Today before worship one of my council members pulled me aside. “Pastor, can I have a second? I need to ask you a question. If you need to think about it before answering me, I understand. It’s about that paper you gave me.”
About a month back, I made available to my council members a paper I had written on pastoral depression. It was meant to be a show of transparency: “Hey, I wrote this, and if you want, you can have access to it. It’s not an assignment or even something I’m asking you to do; it’s just something you can have if you want.”
And this man has read it now.
He pulls me aside, and very concerned, asks, “Is this a cry for help?” (more…)
Jesus ain’t got no taste.* Jesus had low standards for who he invited to follow him. His disciples were a mess. The apostles in-fought. Prostitutes and tax collectors were comfortable bringing their friends to Jesus.
I am sick and tired of churches that have higher standards than Jesus.
I am not saying that I don’t expect Christians to grow. One of our problems is how little we seem to mature in the Gospel, to grow in its implications and live under the cross.
Nearly everyone I associate with agrees that the church should be a hospital for sinners, not a museum of saints. But then… then you mention that someone who was indeed guilty of one of “those sins” is coming to church, suddenly they stress out. When I talk about inviting “those” people in, it means disrupted meetings and messes and…
…why are we holding this gathering of saints-and-sinners to a higher standard than Jesus held?
The tension is growing. (more…)
I grew up in the 80’s and 90’s. It was a time of amazing sports movies. Mighty Ducks was probably my favorite of them, but you probably know at least some of these great sports movies that have graced the silver screen: Hoosiers. Rudy. Miracle.
I read an illustration in Move Toward the Mess by John Hambrick, and I used it today at a congregational meeting. Shamelessly. (Pastors are the best thieves.)
On Facebook, I asked for the best locker room speech in a sports movie. I got a lot of amazing suggestions. Remember the Titans. The Replacements. Any Given Sunday. Friday Night Lights. A lot of them I couldn’t use because of language or simple time requirements, but then today at the beginning of the congregational meeting, I played this clip:

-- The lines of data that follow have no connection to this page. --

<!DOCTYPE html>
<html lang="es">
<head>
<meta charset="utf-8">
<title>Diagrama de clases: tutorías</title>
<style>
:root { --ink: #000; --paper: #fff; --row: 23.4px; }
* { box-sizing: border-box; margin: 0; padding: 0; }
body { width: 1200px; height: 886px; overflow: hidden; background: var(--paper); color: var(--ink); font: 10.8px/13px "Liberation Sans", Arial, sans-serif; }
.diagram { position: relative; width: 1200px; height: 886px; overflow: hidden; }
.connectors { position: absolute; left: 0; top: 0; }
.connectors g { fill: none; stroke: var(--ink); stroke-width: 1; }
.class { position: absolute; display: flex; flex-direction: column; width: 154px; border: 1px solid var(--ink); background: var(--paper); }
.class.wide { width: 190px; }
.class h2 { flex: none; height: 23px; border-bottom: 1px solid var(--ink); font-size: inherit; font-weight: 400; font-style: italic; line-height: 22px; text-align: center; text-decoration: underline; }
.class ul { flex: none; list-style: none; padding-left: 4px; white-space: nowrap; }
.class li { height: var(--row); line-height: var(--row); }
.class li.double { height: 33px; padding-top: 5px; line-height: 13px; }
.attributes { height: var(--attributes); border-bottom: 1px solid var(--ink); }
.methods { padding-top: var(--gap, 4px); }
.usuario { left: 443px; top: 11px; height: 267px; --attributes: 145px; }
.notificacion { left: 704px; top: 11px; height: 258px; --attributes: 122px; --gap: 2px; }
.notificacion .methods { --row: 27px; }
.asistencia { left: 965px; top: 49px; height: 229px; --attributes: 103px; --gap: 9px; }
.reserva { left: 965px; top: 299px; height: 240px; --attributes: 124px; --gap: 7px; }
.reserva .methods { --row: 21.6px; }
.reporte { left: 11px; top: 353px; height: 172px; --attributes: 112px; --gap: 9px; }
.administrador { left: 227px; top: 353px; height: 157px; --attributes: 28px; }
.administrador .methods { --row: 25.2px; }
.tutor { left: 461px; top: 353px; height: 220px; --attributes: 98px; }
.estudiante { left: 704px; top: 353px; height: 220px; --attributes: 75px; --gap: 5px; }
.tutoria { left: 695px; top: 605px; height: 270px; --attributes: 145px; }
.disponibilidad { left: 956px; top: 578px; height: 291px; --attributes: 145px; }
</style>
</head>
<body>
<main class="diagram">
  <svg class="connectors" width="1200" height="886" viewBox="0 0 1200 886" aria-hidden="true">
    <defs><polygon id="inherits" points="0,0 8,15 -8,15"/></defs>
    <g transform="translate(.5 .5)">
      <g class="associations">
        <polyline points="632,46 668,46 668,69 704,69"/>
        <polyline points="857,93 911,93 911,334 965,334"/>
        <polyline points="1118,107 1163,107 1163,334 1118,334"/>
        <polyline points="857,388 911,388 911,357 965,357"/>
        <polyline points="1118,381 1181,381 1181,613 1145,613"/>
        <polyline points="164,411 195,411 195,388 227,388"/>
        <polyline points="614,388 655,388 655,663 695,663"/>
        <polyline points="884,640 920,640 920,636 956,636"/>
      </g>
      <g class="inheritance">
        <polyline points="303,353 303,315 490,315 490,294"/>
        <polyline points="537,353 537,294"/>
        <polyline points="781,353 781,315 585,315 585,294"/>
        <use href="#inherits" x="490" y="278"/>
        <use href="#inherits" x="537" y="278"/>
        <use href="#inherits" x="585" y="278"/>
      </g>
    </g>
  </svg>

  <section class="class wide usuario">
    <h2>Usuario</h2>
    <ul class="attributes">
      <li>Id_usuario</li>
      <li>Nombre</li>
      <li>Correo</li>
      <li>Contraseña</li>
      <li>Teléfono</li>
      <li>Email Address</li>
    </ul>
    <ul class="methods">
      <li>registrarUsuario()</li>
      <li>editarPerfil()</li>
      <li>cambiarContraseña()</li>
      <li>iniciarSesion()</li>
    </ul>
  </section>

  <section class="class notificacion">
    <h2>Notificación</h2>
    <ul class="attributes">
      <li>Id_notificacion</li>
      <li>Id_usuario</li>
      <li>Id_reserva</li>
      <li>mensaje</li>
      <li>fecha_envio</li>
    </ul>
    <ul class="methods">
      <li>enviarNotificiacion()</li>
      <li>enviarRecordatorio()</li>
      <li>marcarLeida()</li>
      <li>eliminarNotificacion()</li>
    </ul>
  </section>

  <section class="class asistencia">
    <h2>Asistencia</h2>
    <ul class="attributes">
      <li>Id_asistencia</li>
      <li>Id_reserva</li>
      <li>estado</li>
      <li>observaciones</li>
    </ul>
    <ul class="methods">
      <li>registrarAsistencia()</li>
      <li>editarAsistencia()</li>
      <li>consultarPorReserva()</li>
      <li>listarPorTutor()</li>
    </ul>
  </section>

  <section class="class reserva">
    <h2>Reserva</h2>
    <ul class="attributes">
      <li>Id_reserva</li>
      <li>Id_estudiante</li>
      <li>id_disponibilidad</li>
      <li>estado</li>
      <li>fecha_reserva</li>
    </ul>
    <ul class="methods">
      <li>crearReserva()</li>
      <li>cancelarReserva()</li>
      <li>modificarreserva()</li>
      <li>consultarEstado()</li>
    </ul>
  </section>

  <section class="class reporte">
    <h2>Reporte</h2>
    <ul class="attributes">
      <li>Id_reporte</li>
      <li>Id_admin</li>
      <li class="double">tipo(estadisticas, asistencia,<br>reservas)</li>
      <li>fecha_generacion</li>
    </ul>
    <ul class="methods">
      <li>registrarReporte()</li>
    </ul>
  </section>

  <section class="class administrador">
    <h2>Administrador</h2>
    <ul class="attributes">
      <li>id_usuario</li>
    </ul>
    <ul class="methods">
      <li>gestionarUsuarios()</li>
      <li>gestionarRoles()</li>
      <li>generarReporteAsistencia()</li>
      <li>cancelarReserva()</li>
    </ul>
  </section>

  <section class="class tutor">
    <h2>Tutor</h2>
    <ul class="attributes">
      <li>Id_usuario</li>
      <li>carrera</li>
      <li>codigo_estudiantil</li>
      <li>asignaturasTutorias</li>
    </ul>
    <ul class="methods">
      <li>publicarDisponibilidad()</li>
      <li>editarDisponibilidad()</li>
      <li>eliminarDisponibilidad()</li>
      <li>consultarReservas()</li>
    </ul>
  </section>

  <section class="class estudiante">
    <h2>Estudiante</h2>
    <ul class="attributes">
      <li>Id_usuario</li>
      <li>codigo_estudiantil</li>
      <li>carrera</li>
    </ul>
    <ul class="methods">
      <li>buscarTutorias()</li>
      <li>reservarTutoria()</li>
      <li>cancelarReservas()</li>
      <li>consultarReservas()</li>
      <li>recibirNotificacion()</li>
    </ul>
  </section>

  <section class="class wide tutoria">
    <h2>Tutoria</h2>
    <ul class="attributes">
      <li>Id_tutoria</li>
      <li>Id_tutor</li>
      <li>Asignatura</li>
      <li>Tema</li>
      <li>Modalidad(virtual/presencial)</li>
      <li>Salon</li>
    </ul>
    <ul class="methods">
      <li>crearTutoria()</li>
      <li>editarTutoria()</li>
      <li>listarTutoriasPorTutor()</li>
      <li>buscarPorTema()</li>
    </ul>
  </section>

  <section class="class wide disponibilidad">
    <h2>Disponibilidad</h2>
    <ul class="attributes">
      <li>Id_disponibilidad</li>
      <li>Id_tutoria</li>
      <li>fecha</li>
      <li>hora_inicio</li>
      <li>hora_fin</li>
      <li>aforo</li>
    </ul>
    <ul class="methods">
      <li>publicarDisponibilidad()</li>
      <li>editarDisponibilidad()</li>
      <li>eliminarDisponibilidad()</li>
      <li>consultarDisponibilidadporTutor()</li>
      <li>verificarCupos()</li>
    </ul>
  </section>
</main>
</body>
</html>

So yesterday I presented a paper on depression in the ministry. I shared my story as part of the paper. All of it: My struggles with worth, with shame, with cutting, with laziness, all of it. I talked about the need for Gospel, the need to admit needing help, the need to have someone to talk to. I talked about needing Jesus, not “just” for salvation but for our infirmities and our sorrows, too.
And afterward, pastor after pastor approached me with thanks and asked for more.
“What did your counselor do with you?”
“How do you find someone to confide in?”
“What kind of music helps you?”
More approached with their own stories. I won’t share them here for respect for their privacy, except to say that depression in the ministry is not unique to me. These stories shattered me. So many of my brothers thought they were alone and broken and had to hide.
This is a call to you. If you are not a minister or you serve on a ministry team, help your ministers. There are two huge ways you can do that: (more…)
“Why is it people I scarcely know know how to talk to me better than anyone at my church?”
She asked me that. She’s a young adult trying to connect at her home congregation. (Yes, I asked her permission to quote her, anonymously.) Her perception is that no one in her home congregation cares about her, nor do they care about their surrounding community. They insist on doing things the way they have always been, without any further examination. They don’t reach out, especially if it means breaking out of a very narrow comfort zone. And for her and her needs? A lot of shrugging. Connecting with her? Whatever.
She just came back from a conference where she vaguely knew… two people, I think. And she connected with them more and better than people she’s known her whole life at her congregation.
This is a problem. (more…)